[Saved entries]
BEGIN

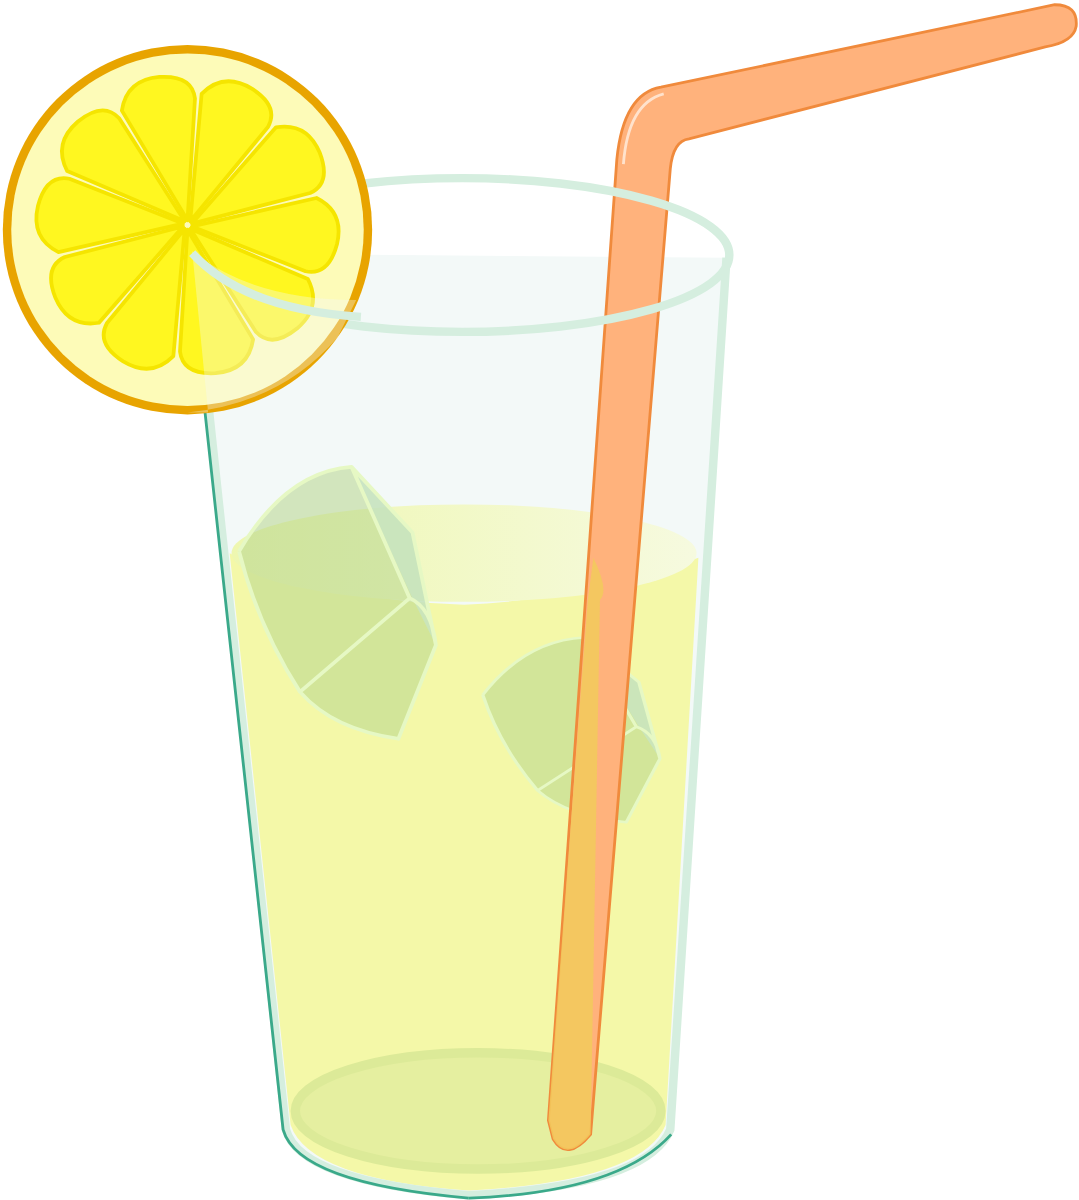
<!DOCTYPE html>
<html lang="en">
<head>
<meta charset="utf-8">
<title>Lemonade Glass</title>
<style>
  :root {
    --bg: #ffffff;
    --rind: #e8a400;
    --pith: #fdfbb8;
    --segment: #fff720;
    --segment-edge: #f5e500;
    --glass: #f3f9f8;
    --glass-edge: #d5eedf;
    --glass-shadow: #3aa98a;
    --lemonade: #f4f8a8;
    --lemonade-top: #eef7b0;
    --lemonade-bottom: #e5efa0;
    --straw: #ffb27c;
    --straw-edge: #f08a3c;
    --straw-wet: #f2ca5c;
    --ice: #b7d68c;
    --ice-light: #c7e6c8;
    --ice-edge: #e6f8c4;
  }
  html, body { margin: 0; padding: 0; overflow: hidden; background: var(--bg); }
  .artboard { width: 1079px; height: 1200px; display: block; }
</style>
</head>
<body>
<svg class="artboard" viewBox="0 0 1151 1280" xmlns="http://www.w3.org/2000/svg" role="img" aria-label="Glass of lemonade with ice, a straw and a lemon slice">
  <defs>
    <path id="lemon-segment" d="M200 235 L130 118 Q135 85 170 82 Q205 80 208 105 Z"/>
    <linearGradient id="surface-shine" x1="0" x2="1">
      <stop offset="0" stop-color="var(--lemonade-top)"/>
      <stop offset="1" stop-color="#f6fadf"/>
    </linearGradient>
    <g id="ice-cube">
      <path d="M0 90 Q50 5 120 0 L185 70 L210 190 L170 290 Q100 280 65 240 Q20 170 0 90 Z" fill="var(--ice)" opacity="0.55"/>
      <path d="M120 0 L185 70 L210 190 L185 140 Z" fill="var(--ice-light)" opacity="0.7"/>
      <path d="M0 90 Q50 5 120 0 L185 70 L210 190 L170 290 Q100 280 65 240 Q20 170 0 90 M120 0 L182 140 L65 240 M182 140 Q205 150 210 190" fill="none" stroke="var(--ice-edge)" stroke-width="4" stroke-linejoin="round"/>
    </g>
  </defs>

  <g class="glass-back">
    <path d="M205 270 L305 1205 Q320 1260 500 1275 Q690 1265 715 1205 L775 275 Z" fill="var(--glass)"/>
  </g>

  <g class="lemonade">
    <path d="M245 590 L310 1200 Q330 1258 500 1270 Q685 1260 710 1200 L745 595 Q620 640 495 645 Q340 640 245 590 Z" fill="var(--lemonade)"/>
    <ellipse cx="495" cy="590" rx="248" ry="52" fill="url(#surface-shine)"/>
    <ellipse cx="510" cy="1185" rx="195" ry="62" fill="var(--lemonade-bottom)" stroke="#dcea98" stroke-width="10"/>
  </g>

  <g class="ice">
    <use href="#ice-cube" transform="translate(255 498)"/>
    <use href="#ice-cube" transform="translate(515 680) scale(0.9 0.68)"/>
  </g>

  <g class="straw">
    <path d="M585 1195 L658 170 Q665 100 705 93 L1125 5 Q1150 5 1148 28 Q1145 45 1115 50 L735 148 Q718 150 715 180 L630 1210 Q605 1240 590 1215 Z" fill="var(--straw)" stroke="var(--straw-edge)" stroke-width="3"/>
    <path d="M633 595 Q650 630 640 640 L630 1210 Q605 1240 590 1215 L585 1195 L627 640 Z" fill="var(--straw-wet)" opacity="0.85"/>
    <path d="M665 175 Q670 110 708 100" fill="none" stroke="#ffe2cc" stroke-width="3"/>
  </g>

  <g class="glass-front">
    <ellipse cx="493" cy="272" rx="285" ry="82" fill="none" stroke="var(--glass-edge)" stroke-width="9"/>
    <path d="M205 270 L305 1205 Q320 1260 500 1275 Q690 1265 715 1205 L775 275" fill="none" stroke="var(--glass-edge)" stroke-width="9"/>
    <path d="M200 268 L302 1205 Q318 1262 500 1278" fill="none" stroke="var(--glass-shadow)" stroke-width="3"/>
    <path d="M500 1278 Q660 1272 716 1210" fill="none" stroke="var(--glass-shadow)" stroke-width="3"/>
  </g>

  <g class="lemon-slice">
    <circle cx="200" cy="245" r="197" fill="var(--rind)"/>
    <circle cx="200" cy="245" r="188" fill="var(--pith)"/>
    <g fill="var(--segment)" stroke="var(--segment-edge)" stroke-width="4" stroke-linejoin="round">
      <use href="#lemon-segment"/>
      <use href="#lemon-segment" transform="rotate(36 200 240)"/>
      <use href="#lemon-segment" transform="rotate(72 200 240)"/>
      <use href="#lemon-segment" transform="rotate(108 200 240)"/>
      <use href="#lemon-segment" transform="rotate(144 200 240)"/>
      <use href="#lemon-segment" transform="rotate(180 200 240)"/>
      <use href="#lemon-segment" transform="rotate(216 200 240)"/>
      <use href="#lemon-segment" transform="rotate(252 200 240)"/>
      <use href="#lemon-segment" transform="rotate(288 200 240)"/>
      <use href="#lemon-segment" transform="rotate(324 200 240)"/>
    </g>
    <path d="M205 268 Q270 320 380 320 L360 360 Q300 430 200 440 L222 440 Z" fill="var(--glass)" opacity="0.35"/>
    <path d="M205 270 Q260 330 385 338" fill="none" stroke="var(--glass-edge)" stroke-width="9"/>
  </g>
</svg>
</body>
</html>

END

— TASK DIRECTIONS —
Your answer should consist of the lines above that hold the word "rind", copied exactly.

— ANSWER FOR THE TASK —
    --rind: #e8a400;
    <circle cx="200" cy="245" r="197" fill="var(--rind)"/>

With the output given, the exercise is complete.